··· Given data ···

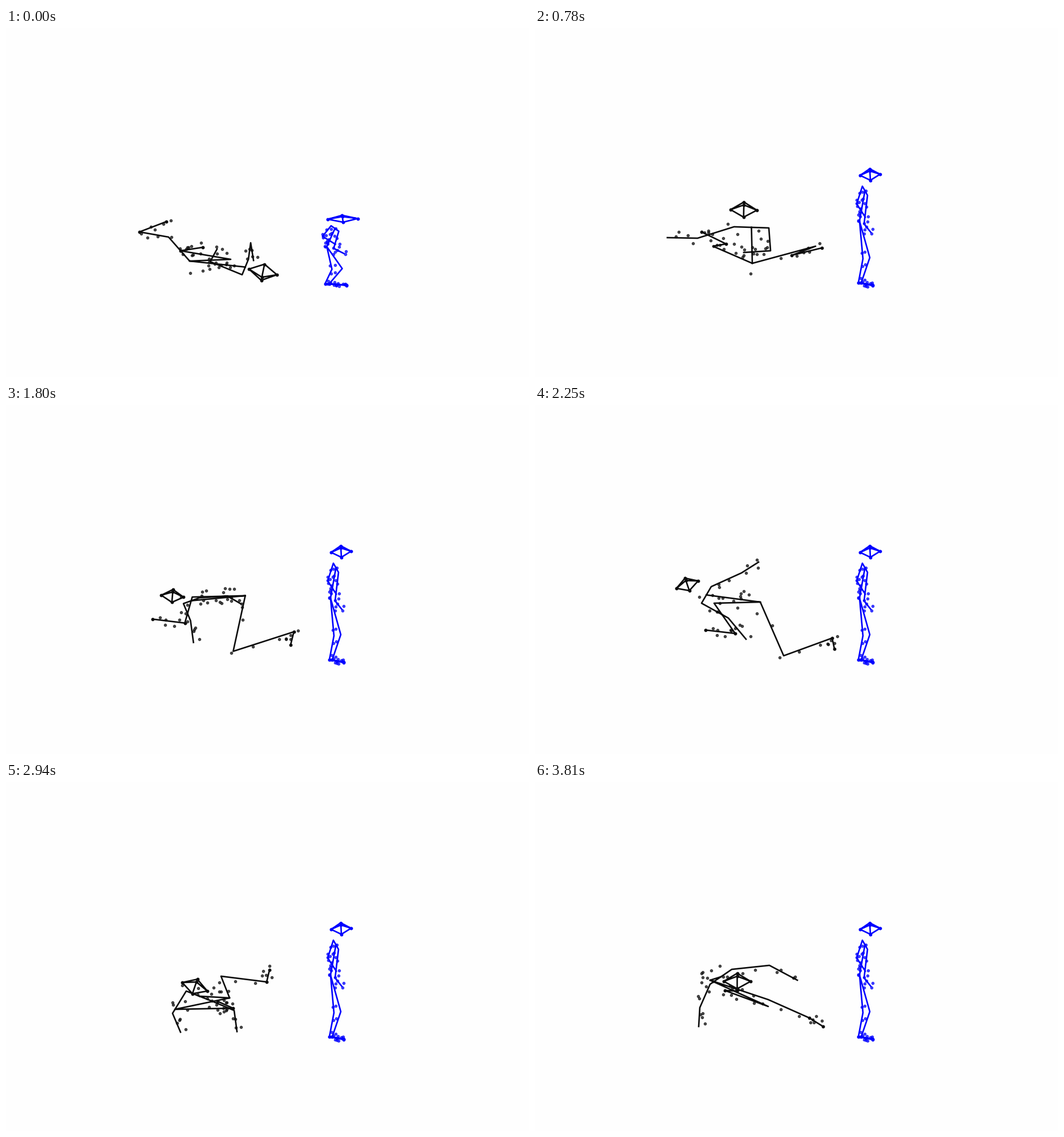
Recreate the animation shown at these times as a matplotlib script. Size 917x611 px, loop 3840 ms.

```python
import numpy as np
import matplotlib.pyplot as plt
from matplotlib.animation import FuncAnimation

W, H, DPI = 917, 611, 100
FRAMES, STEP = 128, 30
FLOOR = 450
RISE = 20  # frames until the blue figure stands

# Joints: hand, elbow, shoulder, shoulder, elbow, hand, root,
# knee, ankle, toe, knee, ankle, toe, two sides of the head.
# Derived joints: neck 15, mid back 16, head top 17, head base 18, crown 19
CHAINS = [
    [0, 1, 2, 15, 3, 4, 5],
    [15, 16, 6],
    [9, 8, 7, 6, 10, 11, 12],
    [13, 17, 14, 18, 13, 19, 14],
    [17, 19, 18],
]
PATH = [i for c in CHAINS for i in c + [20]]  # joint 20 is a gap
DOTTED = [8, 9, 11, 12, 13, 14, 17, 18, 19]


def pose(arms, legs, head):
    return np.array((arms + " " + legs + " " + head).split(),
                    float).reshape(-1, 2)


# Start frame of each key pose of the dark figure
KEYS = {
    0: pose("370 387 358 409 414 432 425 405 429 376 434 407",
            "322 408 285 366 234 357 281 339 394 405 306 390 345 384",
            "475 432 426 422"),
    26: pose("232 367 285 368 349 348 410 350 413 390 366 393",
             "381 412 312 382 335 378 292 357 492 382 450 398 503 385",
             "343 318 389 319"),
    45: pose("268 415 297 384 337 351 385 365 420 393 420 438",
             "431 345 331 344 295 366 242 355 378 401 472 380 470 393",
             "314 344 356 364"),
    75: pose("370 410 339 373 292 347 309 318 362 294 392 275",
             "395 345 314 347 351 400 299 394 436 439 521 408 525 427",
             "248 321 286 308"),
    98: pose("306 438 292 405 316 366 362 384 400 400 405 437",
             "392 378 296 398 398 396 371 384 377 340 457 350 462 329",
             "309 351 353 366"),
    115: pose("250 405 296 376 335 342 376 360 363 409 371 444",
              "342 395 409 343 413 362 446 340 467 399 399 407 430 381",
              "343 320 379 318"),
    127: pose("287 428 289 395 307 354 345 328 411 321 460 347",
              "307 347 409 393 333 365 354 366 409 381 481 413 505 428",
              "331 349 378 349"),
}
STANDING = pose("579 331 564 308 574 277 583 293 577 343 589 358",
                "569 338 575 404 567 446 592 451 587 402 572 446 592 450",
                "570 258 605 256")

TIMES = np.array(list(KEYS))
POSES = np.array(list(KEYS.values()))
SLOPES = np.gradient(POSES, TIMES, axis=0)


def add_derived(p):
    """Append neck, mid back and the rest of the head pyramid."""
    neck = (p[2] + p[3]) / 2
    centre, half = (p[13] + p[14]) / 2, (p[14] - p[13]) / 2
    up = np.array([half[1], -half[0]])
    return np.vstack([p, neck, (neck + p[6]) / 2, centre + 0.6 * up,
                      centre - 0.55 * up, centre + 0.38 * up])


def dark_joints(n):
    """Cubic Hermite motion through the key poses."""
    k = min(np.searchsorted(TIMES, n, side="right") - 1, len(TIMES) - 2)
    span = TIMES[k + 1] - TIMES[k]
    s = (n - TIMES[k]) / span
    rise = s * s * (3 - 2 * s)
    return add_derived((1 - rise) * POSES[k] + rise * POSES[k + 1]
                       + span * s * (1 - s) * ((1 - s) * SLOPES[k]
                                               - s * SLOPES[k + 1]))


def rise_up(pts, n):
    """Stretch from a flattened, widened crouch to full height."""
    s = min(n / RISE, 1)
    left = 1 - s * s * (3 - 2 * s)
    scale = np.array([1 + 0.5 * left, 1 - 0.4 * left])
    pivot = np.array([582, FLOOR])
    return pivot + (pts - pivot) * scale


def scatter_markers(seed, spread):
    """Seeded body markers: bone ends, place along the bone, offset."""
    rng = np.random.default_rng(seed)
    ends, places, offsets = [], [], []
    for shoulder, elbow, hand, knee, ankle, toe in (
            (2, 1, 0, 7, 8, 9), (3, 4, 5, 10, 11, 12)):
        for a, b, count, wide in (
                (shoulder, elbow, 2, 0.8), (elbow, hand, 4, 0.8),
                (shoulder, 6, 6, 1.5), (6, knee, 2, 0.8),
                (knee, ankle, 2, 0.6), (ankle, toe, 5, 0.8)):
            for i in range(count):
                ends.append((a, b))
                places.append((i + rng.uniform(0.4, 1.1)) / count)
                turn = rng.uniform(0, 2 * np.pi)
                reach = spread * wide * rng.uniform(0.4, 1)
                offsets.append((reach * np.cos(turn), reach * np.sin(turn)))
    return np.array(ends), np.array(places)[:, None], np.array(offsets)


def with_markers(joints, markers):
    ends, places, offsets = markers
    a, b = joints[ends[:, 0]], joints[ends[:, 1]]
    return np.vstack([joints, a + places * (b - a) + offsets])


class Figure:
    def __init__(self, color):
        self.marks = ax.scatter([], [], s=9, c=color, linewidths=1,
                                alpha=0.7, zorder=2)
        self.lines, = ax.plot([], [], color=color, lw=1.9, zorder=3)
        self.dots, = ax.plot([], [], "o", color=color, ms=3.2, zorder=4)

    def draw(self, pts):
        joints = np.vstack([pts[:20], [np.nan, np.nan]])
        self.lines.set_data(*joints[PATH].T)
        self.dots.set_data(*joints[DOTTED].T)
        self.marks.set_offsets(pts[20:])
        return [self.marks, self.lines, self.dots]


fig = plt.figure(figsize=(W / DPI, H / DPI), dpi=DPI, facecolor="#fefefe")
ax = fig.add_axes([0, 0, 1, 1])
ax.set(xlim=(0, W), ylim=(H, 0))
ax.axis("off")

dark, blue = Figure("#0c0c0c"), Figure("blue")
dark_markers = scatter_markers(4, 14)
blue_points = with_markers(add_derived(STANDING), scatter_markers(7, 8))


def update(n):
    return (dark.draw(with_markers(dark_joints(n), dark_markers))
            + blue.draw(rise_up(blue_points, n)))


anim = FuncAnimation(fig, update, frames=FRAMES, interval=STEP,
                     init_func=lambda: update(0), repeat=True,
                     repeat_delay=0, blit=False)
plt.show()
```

···

What you are asked to do
Each line of the data above containing the string "self" is to be copied.

Task result
    def __init__(self, color):
        self.marks = ax.scatter([], [], s=9, c=color, linewidths=1,
        self.lines, = ax.plot([], [], color=color, lw=1.9, zorder=3)
        self.dots, = ax.plot([], [], "o", color=color, ms=3.2, zorder=4)
    def draw(self, pts):
        self.lines.set_data(*joints[PATH].T)
        self.dots.set_data(*joints[DOTTED].T)
        self.marks.set_offsets(pts[20:])
        return [self.marks, self.lines, self.dots]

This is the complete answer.